Then on Friday, closing statements were made in an appeal of the project by the citizen group Friends of Cannery Cove, led by historian Gerald Elfendahl and islander Doug Hatfield.
According to city planners, the project would remove a large portion of the existing armored shoreline to create new salt marsh and intertidal habitat. It would also allow the installation of an over-water viewing platform and man-powered boat launch. The Bainbridge Metropolitan Park and Recreation District will be developing the upland portions of the property.
Of the grants accepted by the City Council Wednesday, $252,395 will come from the Salmon Recovery Funding Board and $315,443 from the Elliott Bay Trustee Council, which draws funds from the Wyckoff Superfund settlement.
At the Wednesday meeting, several council members suggested that that acceptance of the construction grants be postponed until the appeal of the project was settled.
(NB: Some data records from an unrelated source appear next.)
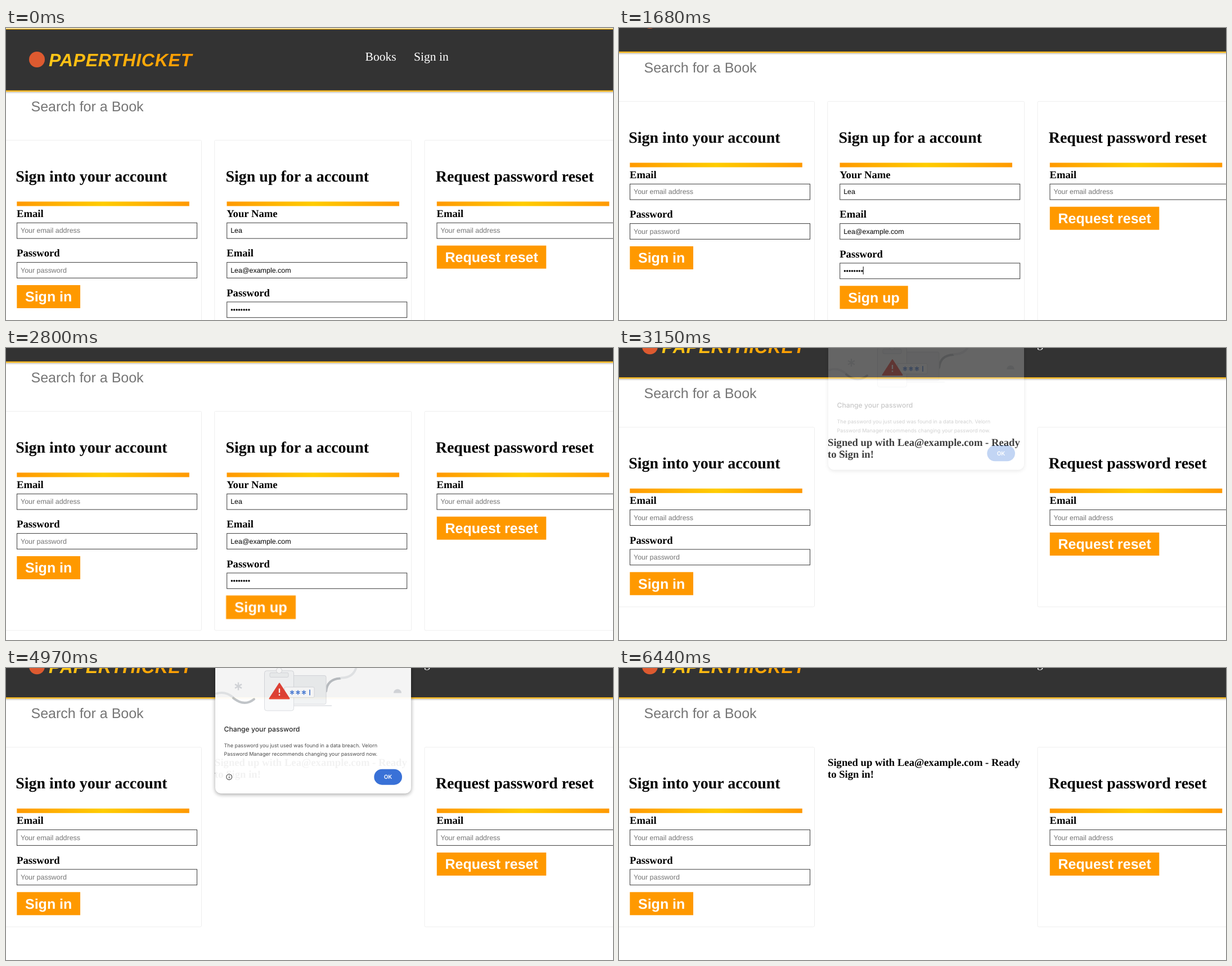
An HTML page for the animation above (8 s loop, 1079 by 519 pixels).

```html
<!DOCTYPE html>
<html lang="en">
<head>
<meta charset="utf-8">
<title>Book shop sign up</title>
<style>
  html, body { margin: 0; width: 100%; height: 100%; overflow: hidden; background: #fff; }
  svg { display: block; width: 1079px; height: 519px; }
  text { white-space: pre; text-rendering: geometricPrecision; }

  .serif { font-family: "Liberation Serif", "Times New Roman", serif; }
  .sans { font-family: "Liberation Sans", Arial, sans-serif; }
  .ui { font-family: Inter, Roboto, sans-serif; }
  .logo { font-size: 32px; font-weight: bold; font-style: italic; letter-spacing: .75px; fill: url(#gold); }
  .nav { font-size: 21.6px; fill: #fff; }
  .search { font-size: 25px; fill: #757575; }
  .title { font-size: 28px; font-weight: bold; }
  .label { font-size: 18.67px; font-weight: bold; }
  .value { font-size: 12.44px; }
  .hint { fill: #757575; }
  .btn { font-size: 25px; font-weight: bold; fill: #fff; }
  .field { fill: #fff; stroke: #3a3a3a; }
  .frame { fill: none; stroke: #eee; }

  .page, .before, .after, .caret, .dialog { animation: 8s step-end -2ms infinite; }
  .page { animation-name: scroll; }
  .before { animation-name: before; }
  .after { animation-name: after; }
  .caret { animation-name: blink; }
  .dialog { animation-name: dialog; }
  .grow { transform-box: fill-box; transform-origin: center; animation: grow 8s linear -2ms infinite; }
  .ok { animation: ok 8s linear -2ms infinite; }
  .sheet { filter: drop-shadow(0 2px 3px rgba(0, 0, 0, .26)) drop-shadow(0 1px 5px rgba(0, 0, 0, .14)); }

  @keyframes scroll {
    0% { transform: translateY(0); }
    19.25% { transform: translateY(-14px); }
    20.125% { transform: translateY(-45px); }
    21% { transform: translateY(-69px); }
    21.875% { transform: translateY(-82px); }
    22.75% { transform: translateY(-87px); }
    35.875%, 100% { transform: translateY(-58.7px); }
  }
  @keyframes before {
    0% { visibility: visible; }
    35.875%, 100% { visibility: hidden; }
  }
  @keyframes after {
    0% { visibility: hidden; }
    35.875%, 100% { visibility: visible; }
  }
  @keyframes blink {
    0% { opacity: 0; }
    7.875% { opacity: 1; }
    14% { opacity: 0; }
    21% { opacity: 1; }
    27.125%, 100% { opacity: 0; }
  }
  @keyframes grow {
    0%, 27.125% { transform: scale(1); animation-timing-function: ease; }
    34.125%, 100% { transform: scale(1.022); }
  }
  @keyframes dialog {
    0% { opacity: 0; transform: translateY(-10px); }
    39.375% { opacity: .25; transform: translateY(-7px); }
    40.25% { opacity: .65; transform: translateY(-3px); }
    41.125% { opacity: .92; transform: translateY(-1px); }
    42% { opacity: 1; transform: none; }
    61.25% { opacity: .99; transform: translateY(-.2px); }
    62.125% { opacity: .95; transform: translateY(-.6px); }
    63% { opacity: .68; transform: translateY(-3px); }
    63.875% { opacity: .28; transform: translateY(-7px); }
    64.75%, 100% { opacity: 0; transform: translateY(-10px); }
  }
  @keyframes ok {
    0%, 54.25% { fill: #0b57d0; }
    56.875%, 100% { fill: #2f6ad5; }
  }
</style>
</head>
<body>
<svg viewBox="0 0 1079 519" width="1079" height="519">
  <defs>
    <linearGradient id="gold" gradientUnits="userSpaceOnUse" x1="77" x2="334">
      <stop stop-color="#ffc818"/><stop offset="1" stop-color="#ff9900"/>
    </linearGradient>
    <linearGradient id="rule">
      <stop stop-color="#ff9900"/><stop offset=".5" stop-color="#ffcc00"/><stop offset="1" stop-color="#ff9900"/>
    </linearGradient>
    <linearGradient id="shade" x2="0" y2="1">
      <stop stop-color="#000" stop-opacity=".22"/><stop offset="1" stop-color="#000" stop-opacity="0"/>
    </linearGradient>
  </defs>

  <g class="page">
    <rect y="113" width="1079" height="4" fill="url(#shade)"/>
    <rect y="1" width="1079" height="112.3" fill="#f9bb22"/>
    <rect y="2.6" width="1079" height="108.2" fill="#333"/>
    <circle cx="55" cy="56" r="14" fill="#dd5a30"/>
    <text class="sans logo" x="76" y="67.5">PAPERTHICKET</text>
    <g class="serif nav">
      <text x="638.5" y="57.5">Books</text>
      <text x="725" y="57.5">Sign in</text>
    </g>
    <text class="sans search" x="44.5" y="148">Search for a Book</text>
    <g id="cards"></g>
    <g class="after serif label">
      <text x="371" y="232.7">Signed up with Lea@example.com - Ready</text>
      <text x="371" y="253.9">to Sign in!</text>
    </g>
  </g>

  <g class="dialog">
    <rect class="sheet" x="372" y="-60" width="348" height="283.5" rx="10" fill="#fff"/>
    <g fill="none" stroke-linecap="round" stroke-width="4">
      <path d="M374 46Q390 41 404 53" stroke="#e8eaed"/>
      <path d="M404 54Q424 70 441 56" stroke="#bdc1c6"/>
      <path d="M569 42Q571 20 594 19" stroke="#bdc1c6"/>
      <path d="M596 18Q618 18 623 -2" stroke="#e8eaed"/>
    </g>
    <path d="M413 26v14M407 29.5l12 7M419 29.5l-12 7" stroke="#dadce0" stroke-width="2.4"/>
    <path d="M689 45a7 7 0 0 1 14 0z" fill="#dadce0"/>
    <g fill="#f1f3f4" stroke="#dadce0">
      <rect x="500" y="14" width="69" height="51" rx="3"/>
      <path d="M500 67.5H579" stroke-width="1.5"/>
      <rect x="459.5" y="5.5" width="52" height="71" rx="4" fill="#f8f9fa"/>
      <rect x="469" y="9" width="33" height="8" rx="2"/>
      <circle cx="485.5" cy="5" r="5" fill="#fff"/>
      <rect x="495" y="34.500" width="53" height="18.500" rx="2" fill="#fff"/>
    </g>
    <path d="M508.500 40v8M505 42l7 4M512 42l-7 4M519 40v8M515.500 42l7 4M522.500 42l-7 4M529.500 40v8M526 42l7 4M533 42l-7 4M540 39v10" stroke="#3f76d8" stroke-width="1.6"/>
    <path d="M486 28L503.500 55H468.500z" fill="#e64235" stroke="#e64235" stroke-width="2" stroke-linejoin="round"/>
    <path d="M486 37v7.500M486 47v2.500" stroke="#fff" stroke-width="2.300"/>
    <g class="ui" fill="#1f1f1f">
      <text x="387.500" y="113.300" font-size="12.200" font-weight="500">Change your password</text>
      <g font-size="9.100" fill="#444">
        <text x="387.500" y="141.300">The password you just used was found in a data breach. Velorn</text>
        <text x="387.500" y="156.800">Password Manager recommends changing your password now.</text>
      </g>
    </g>
    <circle cx="396.700" cy="194.300" r="4.900" fill="none" stroke="#444" stroke-width="1.100"/>
    <path d="M396.700 193.500v3.300M396.700 191.400v1.200" stroke="#444" stroke-width="1.200"/>
    <rect class="ok" x="654.300" y="180.300" width="49.700" height="28" rx="14"/>
    <text class="ui" x="679" y="198" font-size="10" font-weight="600" fill="#fff" text-anchor="middle">OK</text>
  </g>
</svg>
<script>
  const text = (cls, x, y, s) => `<text class="${cls}" x="${x}" y="${y}">${s}</text>`;

  const frame = (x, bottom, cls) =>
    `<rect class="frame ${cls}" x="${x + .5}" y="199.5" width="350" height="${bottom - 199.5}" rx="2"/>`;

  const row = (x, i, [label, value, hint]) => {
    const y = 346.3 + i * 70.3;
    return text('serif label', x + 22, y - 10.3, label) +
      `<rect class="field" x="${x + 22.5}" y="${y}" width="320" height="27.8"/>` +
      text('sans value' + (hint ? ' hint' : ''), x + 29, y + 18, value);
  };

  const button = (x, y, width, s, cls = '') =>
    `<g class="${cls}"><rect x="${x + 22.3}" y="${y}" width="${width}" height="41" fill="#ff9900"/>` +
    text('sans btn', x + 37, y + 29.4, s) + '</g>';

  const card = (x, title, rows, action) =>
    text('serif title', x + 20.2, 273, title) +
    `<rect x="${x + 22.3}" y="308.5" width="306.5" height="8" fill="url(#rule)"/>` +
    rows.map((r, i) => row(x, i, r)).join('') + action;

  const left = -3, mid = 370.2, right = 743.5;
  const email = ['Email', 'Your email address', true];

  document.getElementById('cards').innerHTML =
    [left, right].map(x => frame(x, 589, 'before') + frame(x, 518.7, 'after')).join('') +
    card(left, 'Sign into your account',
      [email, ['Password', 'Your password', true]],
      button(left, 457, 112.7, 'Sign in')) +
    '<g class="before">' + frame(mid, 589, '') +
    card(mid, 'Sign up for a account',
      [['Your Name', 'Lea'], ['Email', 'Lea@example.com'], ['Password', '•'.repeat(8)]],
      button(mid, 527.3, 121.2, 'Sign up', 'grow')) +
    '<rect class="caret" x="433.7" y="493" width="1" height="14"/></g>' +
    card(right, 'Request password reset', [email],
      button(right, 386.7, 194.5, 'Request reset'));
</script>
</body>
</html>
```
But City Manager Mark Dombroski informed the council that the deadline for accepting the grants was July 11. If the council did not accept the money, the grant could be lost, Dombroski said, but the council could accept the money and always return it later.
The grant was approved by a 5-2 vote, with Bill Knobloch and Debbie Vancil voting against.
"The bottom line here is, this is the old way of how we get grant driven projects," Knobloch said. "I don’t want to see this happen again."
On Friday, city Hearing Examiner Margaret Klockars took final testimony and closing statements in a hearing on Strawberry Plant that began June 12, and was continued June 20.
Klockars will have the next 20 business days to decide whether to uphold the city's determination of non-significance for the project, issued in April. She will also rule on the city's application for a Shoreline Conditional Use Permit for the project.
Check back for a full story on the Strawberry Plant hearings.
– Review reporter Nat Levy contributed to this story.